Wind and temperature both effect your heating time and the amount of time you will have to work with the asphalt once it is heated. It takes longer to heat the asphalt if it is 30 degrees than it does if it is 70 degrees. Once the infrared heater is removed from the patch, the wind and temperature will influence how much time the crew has to complete the repair. They will need sufficient time to rake, rejuvenate, add material, lute and roll the patch before it cools off.

It is extremely important that the pavement is heated for the proper length of time. If the heater is not on long enough, the asphalt will not be softened deep enough to ensure a proper repair. If the heater is down too long, then the asphalt could burn which will ruin it. Please note that simply removing the ruined asphalt will not correct the problem. Remember that in order to ensure a seamless restoration, it is necessary to leave at least 6 inches of heated asphalt undisturbed. If that asphalt is burned then the seam will fail.


Once the heater is removed, the damaged area must be squared off and scarified. To square it off, take the back edge of a steel asphalt rake and cut into the asphalt. Push that material into the center of the repair. Once the outside edge is set, turn the rake over and deeply scarify the entire area. At least 2 inches of asphalt should be disturbed. Leave the area roughly level with a slight trough at the edges.


Age and sunlight cause a percentage of light oils in new asphalt to oxidize out over time. We recommend that a small amount of “maltenes” rejuvenator be applied to the existing asphalt at this time. This is not acting as a tack coat. It is simply replacing the oil that is lost from weathering.

Add maltenes recycling agent using a ratio of 1:1 with water. Distribute the solution well using a commercial grade sprayer at a rate of 8 ounces per square yard of heated area including the heated undisturbed area around the perimeter of the repair. The application should take place after the area has been scarified and just prior to the addition of new asphalt. The infrared repair contractor shall provide TDOT 411E or D mix at plant mix temperature (275-325 degrees Fahrenheit) to be added to the repair to bring the area up to grade with the existing road.

Using a good quality commercial hand sprayer, apply a light coat of the rejuvenator over the entire area, including the edges.

Add New Asphalt & Finish Raking

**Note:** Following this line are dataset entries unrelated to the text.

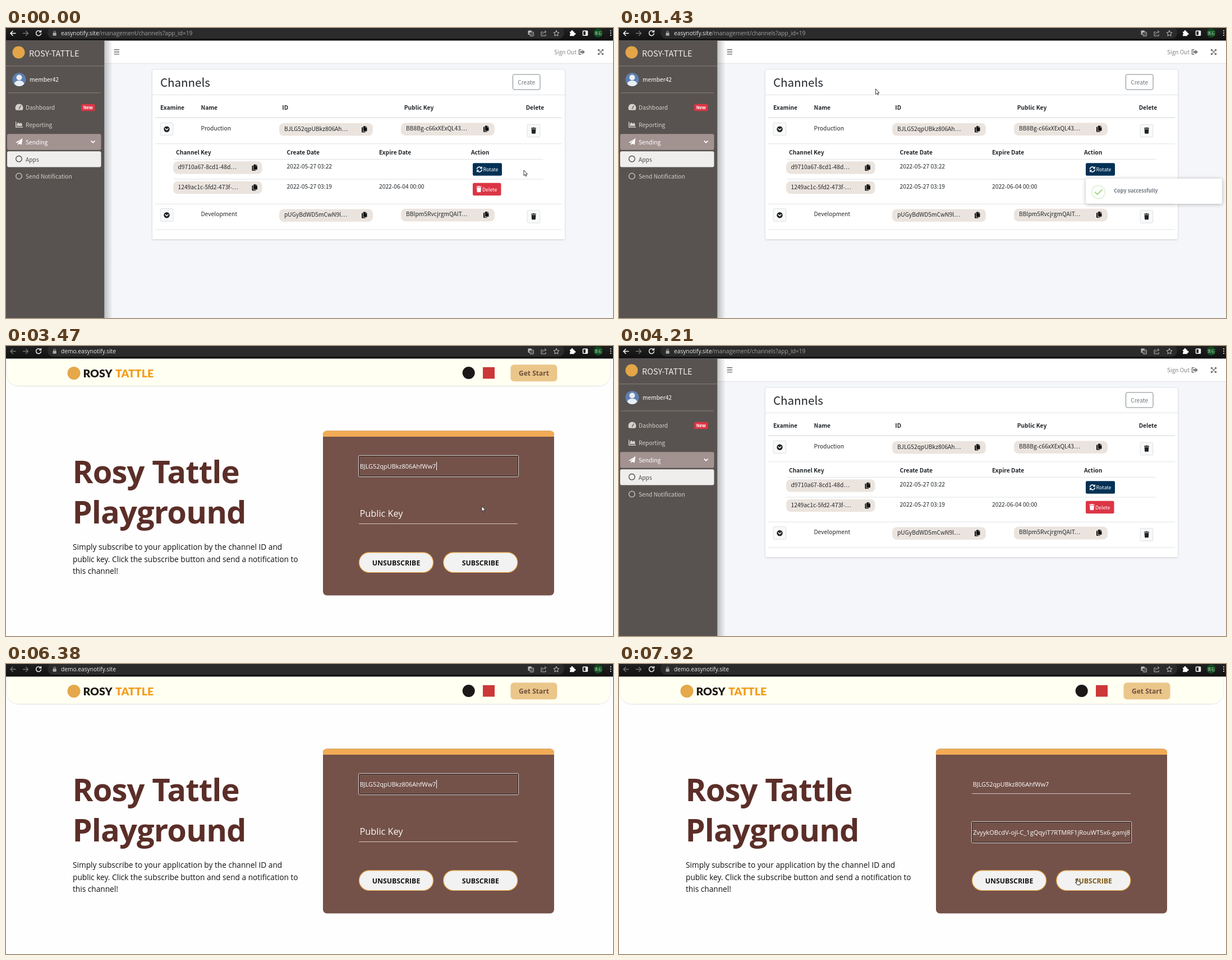
Recreate the animation shown at these times as an HTML page. Size 1082 by 518 pixels, loop 7990 ms.

```html
<!DOCTYPE html>
<html lang="en">
<head>
<meta charset="utf-8">
<title>Channel setup walkthrough</title>
<style>
  html, body { margin: 0; width: 100%; height: 100%; overflow: hidden; background: #fff; }
  svg { display: block; width: 100vw; height: 100vh; }
  text { white-space: pre; }
  .ui { font: 10.25px "Noto Sans CJK SC", "Noto Sans CJK JP", "Noto Sans", sans-serif; fill: #212529; }
  .seg { font: 10.2px "Open Sans", "Noto Sans", sans-serif; fill: #111; }
  .b { font-weight: 700; }
  .mid { text-anchor: middle; }
  .end { text-anchor: end; }
  .line { stroke: #dee2e6; fill: none; }
  .stroke { fill: none; stroke-linecap: round; stroke-linejoin: round; }
  #toast { transform-origin: 953.5px 291.5px; }
  #arc { transform-origin: 854.5px 293px; }
</style>
</head>
<body>
<svg id="stage" viewBox="0 0 1082 518" preserveAspectRatio="none" xmlns="http://www.w3.org/2000/svg"></svg>
<script>
const LOOP = 7990;

// Drawing helpers
const text = (x, y, s, cls = '', style = '', id = '') =>
  `<text x="${x}" y="${y}" class="${cls}" style="${style}" ${id && `id="${id}"`}>${s}</text>`;
const rect = (x, y, w, h, fill, r = 0, more = '') =>
  `<rect x="${x}" y="${y}" width="${w}" height="${h}" rx="${r}" fill="${fill}" ${more}/>`;
const circle = (x, y, r, fill, more = '') =>
  `<circle cx="${x}" cy="${y}" r="${r}" fill="${fill}" ${more}/>`;
const path = (d, fill, more = '') => `<path d="${d}" fill="${fill}" ${more}/>`;
const stroke = (d, color, w = 1) =>
  `<path class="stroke" d="${d}" stroke="${color}" stroke-width="${w}"/>`;
const hline = (x1, x2, y, w = 1) => `<path class="line" d="M${x1} ${y}H${x2}" stroke-width="${w}"/>`;
const at = (x, y, s) => `<g transform="translate(${x} ${y})">${s}</g>`;

// Icons
const copyIcon = (x, y) => at(x, y,
  path('M3.6 0H6.8V2.8H9.5V8.4Q9.5 9.2 8.7 9.2H3.6Q2.8 9.2 2.8 8.4V.8Q2.8 0 3.6 0ZM7.4 0 9.5 2.2H7.4Z', '#111') +
  path('M2 2H.8Q0 2 0 2.8V10.4Q0 11.2.8 11.2H5.9Q6.7 11.2 6.7 10.4V10H3.2Q2 10 2 8.8Z', '#111'));
const trash = (x, y, c) => at(x, y,
  path('M-4.5-5H-1.6L-1-5.7H1L1.6-5H4.5V-3.6H-4.5ZM-3.9-2.9H3.9L3.4 4.8Q3.3 5.5 2.6 5.5H-2.6Q-3.3 5.5-3.4 4.8Z', c));
const pill = (x, y, w = 167) => rect(x, y, w, 22.6, '#ebe4de', 8);
const lightButton = (x, y) => rect(x, y, 22.5, 22.5, '#f8f9fa', 2, 'stroke="#dcdfe2"');
const expandButton = y => lightButton(275.2, y - 11.5) + circle(286.5, y, 5.2, '#222') +
  stroke(`M284 ${y - 1}l2.5 2.5 2.5-2.5`, '#fff', 1.5);
const trashButton = y => lightButton(929.2, y - 11) + trash(940.5, y, '#222');

const browserBar = (url, rest, backColor) =>
  rect(0, 0, 1082, 22.5, 'url(#bar)') + rect(74, -2, 921, 21, '#2b2b2b', 10) +
  stroke('M17 9.5H8.5M12 5.5 8 9.5l4 4', backColor, 1.5) +
  stroke('M30.5 9.5H39M35.5 5.5l4 4-4 4', '#777', 1.4) +
  stroke('M61.6 6.4A4.5 4.5 0 1 0 62.5 10M62.5 4.5V7.3H59.5', '#eee', 1.5) +
  rect(83.5, 8.6, 6.2, 5.2, '#aaa', 1) + stroke('M85 8.5V7a1.6 1.6 0 0 1 3.2 0V8.5', '#aaa', 1) +
  text(98, 13.2, `<tspan fill="#eee">${url}</tspan><tspan fill="#a2a2a2">${rest}</tspan>`, 'seg') +
  rect(930.5, 4.5, 6.5, 7.5, '#bbb', 1) + rect(934, 7, 6.5, 7.5, '#555', 1, 'stroke="#bbb" stroke-width=".8"') +
  text(932, 11, 'a', 'seg b', 'font-size:6px;fill:#333') +
  stroke('M956.5 7H954V14H962V11.5M956.5 11Q957 7 962.5 6.8M960.5 4.6 962.8 6.8 960.5 9', '#bbb') +
  stroke('M981 4.6l1.5 3.2 3.5.4-2.6 2.4.7 3.5L981 12.4l-3.1 1.7.7-3.5L976 8.2l3.5-.4Z', '#ccc') +
  path('M1005 6.5H1007.5A1.7 1.7 0 1 1 1010.5 6.5H1013V9A1.7 1.7 0 1 1 1013 12V14.3H1005V11.8A1.6 1.6 0 0 0 1005 8.8Z', '#fff') +
  rect(1028.5, 5.2, 8, 8, 'none', 1, 'stroke="#fff" stroke-width="1.5"') + rect(1033, 5, 4, 8.5, '#fff') +
  circle(1055.5, 9, 8, '#0f4b1d') + text(1055.5, 11.6, '青石', 'ui mid', 'font-size:6.5px;fill:#cfe3d1') +
  [5, 9, 13].map(y => circle(1078, y, 1.1, '#eee')).join('');

const sidebar =
  rect(176, 23, 14, 495, 'url(#shade)') + rect(0, 22.5, 175.5, 495.5, '#585350') +
  circle(22.5, 43.5, 11, '#e3a548') +
  text(41, 50.8, 'ROSY-TATTLE', 'ui', 'font-size:14.6px;fill:#f2efec') +
  rect(0, 67.3, 175.5, 1, '#86817d') + rect(3, 115.3, 166, 1, '#86817d') +
  circle(23.5, 92, 12, '#5f7fae') + circle(23.5, 88.5, 5, '#e9eef5') +
  path('M14.5 99.8Q16 94 23.5 94T32.5 99.8Q29 104 23.5 104T14.5 99.8Z', '#e9eef5') +
  text(42, 95.5, 'member42', 'ui', 'fill:#fff') +
  path('M18 146.8A7 7 0 1 1 29 146.8Z', '#d3cfcb') + stroke('M23.5 144 26 139.2', '#585350', 1.3) +
  text(35, 146, 'Dashboard', 'ui', 'fill:#d3cfcb') +
  rect(134, 135.8, 24.5, 12.4, '#dc3545', 2.5) +
  text(146.3, 145, 'New', 'ui b mid', 'font-size:7.9px;fill:#fff') +
  stroke('M17.7 168V177H29.5', '#d3cfcb', 1.5) + path('M19.5 175V171.5L22 168.5 24.5 171 27 169 28.8 172.5V175Z', '#d3cfcb') +
  text(35, 177, 'Reporting', 'ui', 'fill:#d3cfcb') +
  rect(2, 189.3, 167.5, 28.4, '#a29290', 3) +
  path('M17 204.5 29.5 197 27.8 208.6 23.3 206.8 21.2 209.3V205.8L27 199.5 20 205.2Z', '#fff') +
  text(35, 207.6, 'Sending', 'ui', 'fill:#fff') + stroke('M152 201.8 155 204.8 158 201.8', '#fff', 1.7) +
  rect(2, 220.2, 167.5, 28.4, '#efeeec', 3) +
  circle(23, 233.8, 5.3, 'none', 'stroke="#444" stroke-width="1.3"') +
  text(35, 238.6, 'Apps', 'ui', 'fill:#4c4844') +
  circle(23, 264.6, 5.3, 'none', 'stroke="#d3cfcb" stroke-width="1.3"') +
  text(35, 269.4, 'Send Notification', 'ui', 'fill:#d3cfcb');

const topBar =
  rect(176, 22.5, 906, 40.7, '#fff') + hline(176, 1082, 63.3) +
  [38.8, 42.7, 46.6].map(y => stroke(`M193 ${y}h8.5`, '#666', 1.4)).join('') +
  text(977, 46.7, 'Sign Out', 'ui', 'font-size:10px;fill:#858585') +
  stroke('M1025 38.8H1021.5V47H1025', '#777', 1.5) + path('M1023.5 41.3H1027.3V38.8L1032 42.9 1027.3 47V44.5H1023.5Z', '#777') +
  stroke('M1056 39 1064 47M1064 39 1056 47', '#666', 1.2) +
  path('M1055 38H1058.8L1055 41.8ZM1065 38V41.8L1061.2 38ZM1055 48V44.2L1058.8 48ZM1065 48H1061.2L1065 44.2Z', '#666');

const dataRow = (dy, name, id, key) =>
  text(347.5, 182.7 + dy, name, 'ui') +
  text(496, 183.6 + dy, id, 'ui') + copyIcon(634, 175.2 + dy) +
  text(713, 183 + dy, key, 'ui') + copyIcon(851, 174.6 + dy);

const keyRow = (dy, key, made, expires = '') =>
  pill(298, 238.2 + dy, 158.5) + text(306.5, 252 + dy, key, 'ui') + copyIcon(438.5, 243.8 + dy) +
  text(500.5, 251.3 + dy, made, 'ui') + text(665, 251.3 + dy, expires, 'ui');

const heads = (y, list) => list.map(([x, s]) => text(x, y, s, 'ui b')).join('');

const card =
  rect(260.5, 74.5, 736, 303.5, '#fff', 3, 'filter="url(#soft)"') +
  rect(260.5, 74, 736, 303.5, '#fff', 3, 'stroke="#dcdfe3" stroke-width=".8"') +
  text(275, 105, 'Channels', 'ui', 'font-size:20.5px') + hline(260.5, 996.5, 119.4) +
  rect(903.5, 83, 48.5, 27, '#fff', 2.5, 'stroke="#7b838a"') +
  text(927.7, 100.6, 'Create', 'ui mid', 'fill:#6c757d') +
  heads(146.4, [[275, 'Examine'], [347.5, 'Name'], [492.3, 'ID'], [709.7, 'Public Key'], [926.7, 'Delete']]) +
  hline(266, 991, 160.2, 1.6) + pill(487, 170) + pill(704, 169.4) +
  rect(266, 160, 725, 47, '#000', 0, 'id="hover" opacity=".075"') +
  expandButton(180.8) + trashButton(183.3) +
  dataRow(0, 'Production', 'BJLG52qpUBkz806Ah…', 'BB8Bg-c66xXExQL43…') +
  hline(266, 991, 206.8) +
  heads(226, [[303, 'Channel Key'], [500.5, 'Create Date'], [665, 'Expire Date'], [829, 'Action']]) +
  hline(299, 957.5, 234.5) + keyRow(0, 'd9710a67-8cd1-48d…', '2022-05-27 03:22') +
  hline(299, 957.5, 270) + keyRow(35.5, '1249ac1c-5fd2-473f-…', '2022-05-27 03:19', '2022-06-04 00:00') +
  rect(832, 241.2, 52, 22.6, '#003155', 2.5) +
  stroke('M839.5 251.5A4.3 4.3 0 0 1 847 249.7M848.2 253.5A4.3 4.3 0 0 1 840.7 255.3', '#fff', 1.6) +
  path('M848.8 247V251.4H844.4ZM839 258V253.6H843.4Z', '#fff') +
  text(850.5, 256, 'Rotate', 'ui', 'font-size:8.9px;fill:#fff') +
  rect(832, 276.8, 50.5, 22.4, '#dc3545', 2.5) + trash(843, 287.7, '#fff') +
  text(849, 291.6, 'Delete', 'ui', 'font-size:8.9px;fill:#fff') +
  hline(266, 991, 314.3) + pill(487, 323.4) + pill(704, 322.8) +
  expandButton(334.2) + trashButton(336.7) +
  dataRow(153.3, 'Development', 'pUGyBdWD5mCwN9l…', 'BBlpm5RvcjrgmQAIT…') +
  hline(266, 991, 360);

const toastBox = `<g id="toast">` +
  rect(832, 269, 243, 45, '#fff', 4, 'filter="url(#drop)"') +
  circle(854.5, 293, 11.7, 'none', 'stroke="#a5dc86" stroke-opacity=".32" stroke-width="2"') +
  circle(854.5, 293, 11.7, 'none', 'id="arc" stroke="#a5dc86" stroke-width="2" stroke-dasharray="15.3 3 21.4 33.8"') +
  `<path id="tick" class="stroke" d="M848.7 293.3 852.7 297.2 860.8 289" stroke="#a5dc86" stroke-width="2.2" pathLength="1" stroke-dasharray="1 2"/>` +
  text(882, 293.6, 'Copy successfully', 'ui b', 'font-size:9.1px;fill:#6c757d') + `</g>`;

const field = (id, y, label, value) =>
  stroke(`M629.5 ${y + 36}H911.5`, '#d5c6c0') +
  `<g id="focus${id}">` + rect(628.5, y, 285, 38, '#74524a', 2, 'stroke="#e6dfdc"') +
  rect(629.5, y + 1, 283, 36, 'none', 1, 'stroke="#1b1412"') + `</g>` +
  text(630.5, y + 23.3, label, 'seg', 'font-size:16.3px;fill:#fdf9f2', 'label' + id) +
  `<g id="value${id}">${value}</g>`;

const button = (x, s, id) =>
  rect(x, 368.8, 132, 35.7, '#f2f2f2', 17.8, 'stroke="#eba745" stroke-width="1.2"') +
  text(x + 66, 391.7, s, 'seg b mid', 'font-size:12.3px', id);

const demo =
  rect(0, 0, 1082, 518, '#fefefe') +
  path('M2 22H1077V47Q1077 71 1053 71H26Q2 71 2 47Z', '#fffff2', 'filter="url(#soft)"') +
  circle(121, 48.5, 11.5, '#e5a84a') +
  text(137.5, 55.7, 'ROSY', 'b', 'font:900 19.5px Lato,sans-serif;fill:#1c1712') +
  text(195, 55.7, 'TATTLE', 'b', 'font:900 19.5px Lato,sans-serif;fill:#f39c1a') +
  circle(824.7, 48, 11, '#1b1817') + rect(850, 37.8, 21, 20.6, '#cb3837') +
  rect(899.5, 33.2, 83, 30, '#ebc68a', 6) + text(941, 52.7, 'Get Start', 'seg b mid', 'font-size:12px;fill:#70503f') +
  ['Rosy Tattle', 'Playground'].map((s, i) =>
    text(118.5, 245 + i * 71.5, s, 'seg b', 'font-size:56px;letter-spacing:-.015em;fill:#5b2e28')).join('') +
  ['Simply subscribe to your application by the channel ID and',
   'public key. Click the subscribe button and send a notification to',
   'this channel!'].map((s, i) => text(119, 364 + i * 21.5, s, 'seg', 'font-size:13.7px')).join('') +
  rect(565, 151.5, 412, 294, '#74524a', 7) +
  path('M565 162V158.5Q565 151.5 572 151.5H970Q977 151.5 977 158.5V162Z', '#f2ab55') +
  field(1, 195.5, 'Channel ID',
    text(630.7, 219, 'BJLG52qpUBkz806AhfWw7', 'seg', 'font-size:10.9px;fill:#fff') +
    '<path id="caret" d="M767.5 207V222" stroke="#fff"/>') +
  field(2, 281.5, 'Public Key', '<g clip-path="url(#inner)">' +
    text(911.2, 304.8, 'TZvyykOBcdV-ojl-C_1gQqyiT7RTMRF1jRouWT5x6-gamj8', 'seg end', 'font-size:11.15px;fill:#fff') + '</g>') +
  button(629.5, 'UNSUBSCRIBE', 'unsub') + button(779.8, 'SUBSCRIBE', 'sub');

const pointers = {
  a: path('M0 0V9.6L2.2 7.6 3.6 10.8 5 10.2 3.6 7.1H6.6Z', '#fff', 'stroke="#222" stroke-width=".9"'),
  h: path('M-1 1V6L-2.1 4.9Q-3.3 5.2-2.8 6.2L0 10.6H4.8L5.2 8V5Q4.8 3.9 3.7 4.5 3 3.5 2.2 4.2 1.6 3.4 1 3.8V1Q0-.8-1 1Z', '#fff', 'stroke="#111" stroke-width=".9"'),
  i: stroke('M-2-5H2M0-5V5M-2 5H2', '#e8e0dc', 1)
};

const $ = id => document.getElementById(id);
$('stage').innerHTML = `<defs>
  <linearGradient id="bar" x2="0" y2="1"><stop stop-color="#202020"/><stop offset="1" stop-color="#111"/></linearGradient>
  <linearGradient id="shade"><stop stop-color="#000" stop-opacity=".22"/><stop offset="1" stop-color="#000" stop-opacity="0"/></linearGradient>
  <filter id="soft"><feDropShadow dx="0" dy=".7" stdDeviation="1" flood-opacity=".15"/></filter>
  <filter id="drop" y="-50%" height="200%"><feDropShadow dx="0" dy="1" stdDeviation="3.5" flood-opacity=".28"/></filter>
  <clipPath id="inner">${rect(630.5, 283, 281, 35, '#000')}</clipPath></defs>
  <g id="admin">${rect(0, 0, 1082, 518, '#f4f6f9') + topBar + sidebar + card + toastBox +
    browserBar('easynotify.site', '/management/channels?app_id=19', '#fff')}</g>
  <g id="demo">${demo + browserBar('demo.easynotify.site', '', '#777')}</g>
  <g id="pointer">${Object.entries(pointers).map(([k, s]) => `<g id="p-${k}">${s}</g>`).join('')}</g>`;

// Pointer path: time, x, y, shape (empty = outside the page)
const track = [
  [0, 923, 254, 'a'], [70, 920, 252, 'a'], [250, 815, 222, 'a'], [420, 690, 194, 'a'], [560, 637, 183, 'h'],
  [950, 637, 183, 'h'], [1010, 630, 177, 'a'], [1250, 540, 135, 'a'], [1490, 430, 100, ''],
  [2250, 296, 75, 'a'], [2420, 520, 155, 'a'], [2640, 724, 218, 'i'], [3050, 724, 218, 'a'],
  [3120, 848, 286, 'a'], [3470, 848, 286, 'a'], [3610, 757, 209, 'i'], [3810, 750, 205, 'a'], [4000, 675, 157, ''],
  [4410, 246, 52, 'a'], [4620, 480, 130, 'a'], [4900, 740, 176, 'a'], [5120, 848, 183, 'h'],
  [5760, 848, 183, 'h'], [5800, 838, 168, 'a'], [6030, 740, 80, ''],
  [6640, 442, 88, 'a'], [6850, 740, 290, 'i'], [6990, 770, 300, 'a'], [7110, 1019, 396, 'a'],
  [7380, 1019, 396, 'a'], [7600, 900, 392, 'h'], [7850, 817, 384, 'h'], [LOOP, 817, 384, 'h']
];

function pointerAt(t) {
  const i = track.findLastIndex(k => k[0] <= t);
  const [t0, x0, y0, kind] = track[i], [t1, x1, y1] = track[i + 1] || track[i];
  const p = t1 > t0 ? (t - t0) / (t1 - t0) : 0;
  return { x: x0 + (x1 - x0) * p, y: y0 + (y1 - y0) * p, kind };
}

// Paused animations, driven by the time since the toast opened
const pose = (y, deg) => `translateY(${y}px) rotate(${deg}deg)`;
const paused = (id, frames, delay, duration) => {
  const a = $(id).animate(frames, { delay, duration, fill: 'both' });
  a.pause();
  return a;
};
const toastAnims = [
  paused('toast', [pose(-7, 2), pose(0, -2), pose(3.6, 2), pose(0, 0)].map((transform, i) =>
    ({ transform, offset: [0, .33, .66, 1][i], easing: 'ease' })), 0, 500),
  paused('arc', [{ transform: 'rotate(-119deg)' }, { transform: 'rotate(-479deg)' }], 212, 298),
  paused('tick', [{ strokeDashoffset: 1.2 }, { strokeDashoffset: 0 }], 405, 280)
];

const show = (id, on) => { $(id).style.display = on ? '' : 'none'; };
const within = (t, a, b) => t >= a && t < b;

function draw(t) {
  const onDemo = within(t, 1900, 4210) || t >= 6380;
  show('admin', !onDemo);
  show('demo', onDemo);

  const { x, y, kind } = pointerAt(t);
  for (const k in pointers) show('p-' + k, k === kind);
  $('pointer').setAttribute('transform', `translate(${x.toFixed(2)} ${y.toFixed(2)})`);
  show('hover', kind && x > 266 && x < 991 && y > 160 && y < 207);

  const age = t < 4210 ? t - 716 : t - 5452;
  show('toast', age >= 0);
  show('arc', within(age, 212, 510));
  toastAnims.forEach(a => { a.currentTime = Math.max(0, age); });

  const pasted1 = t >= 3470, pasted2 = t >= 7310;
  show('focus1', within(t, 2990, 6970));
  show('focus2', t >= 6970);
  show('label1', !pasted1);
  show('value1', pasted1);
  show('caret', t < 6970);
  show('label2', !pasted2);
  show('value2', pasted2);
  const overSubscribe = kind === 'h' && x > 780 && x < 912 && y > 368 && y < 405;
  $('sub').style.fill = overSubscribe ? '#7d5a12' : '#111';
}

let start;
function tick(now) {
  start ??= now;
  draw((now - start) % LOOP);
  requestAnimationFrame(tick);
}
draw(0);
requestAnimationFrame(tick);
</script>
</body>
</html>
```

In order to ensure grade and a level patch, new material will need to be added to the repair. You will want to ensure that the restoration closely matches the surface texture. Determine what type of material is the original surface and what type of new material is being added. You would not want to add 3/8″ top mix to a surface made up of overlay sand mix. All hand work requires special effort to ensure that the material is not segregated with all the stone on top.

The raker determines how much asphalt is needed and the material is then wheelbarrowed from the reclaimer patch. The virgin asphalt is raked evenly throughout the patch being sure to pull this new material into the trough created around the edges. The entire patch is then luted smooth and level.


The asphalt is now ready to be compacted. We strongly recommend that a roller is used in lieu of a plate compactor. It is important to have sufficient total applied force to ensure proper compaction.

There are a number of quality single drum, vibratory walk behind rollers which do an excellent job. It is recommended that a total of at least 2,000 lbs. per square inch applied force be used. As soon as the raking is finished, begin rolling immediately.
The rolling pattern should always begin with the edges. This is to seal the seam between the repair and the existing pavement. Use approximately 2 inches of the drum to pinch the new asphalt to the existing road. After the edges are sealed, the remainder of the patch is rolled.


After the rolling is completed, you may want to dust the repair with stone dust or some other fine material. This removes any residual tackiness and allows the repair to immediately accept traffic. Sweep up any mess, pack up the tools, remove the traffic protection, and you’re finished.

Story by Jennifer Taylor


For More Information:
Kasi Infrared, visit
Marathon Equipment Inc., visit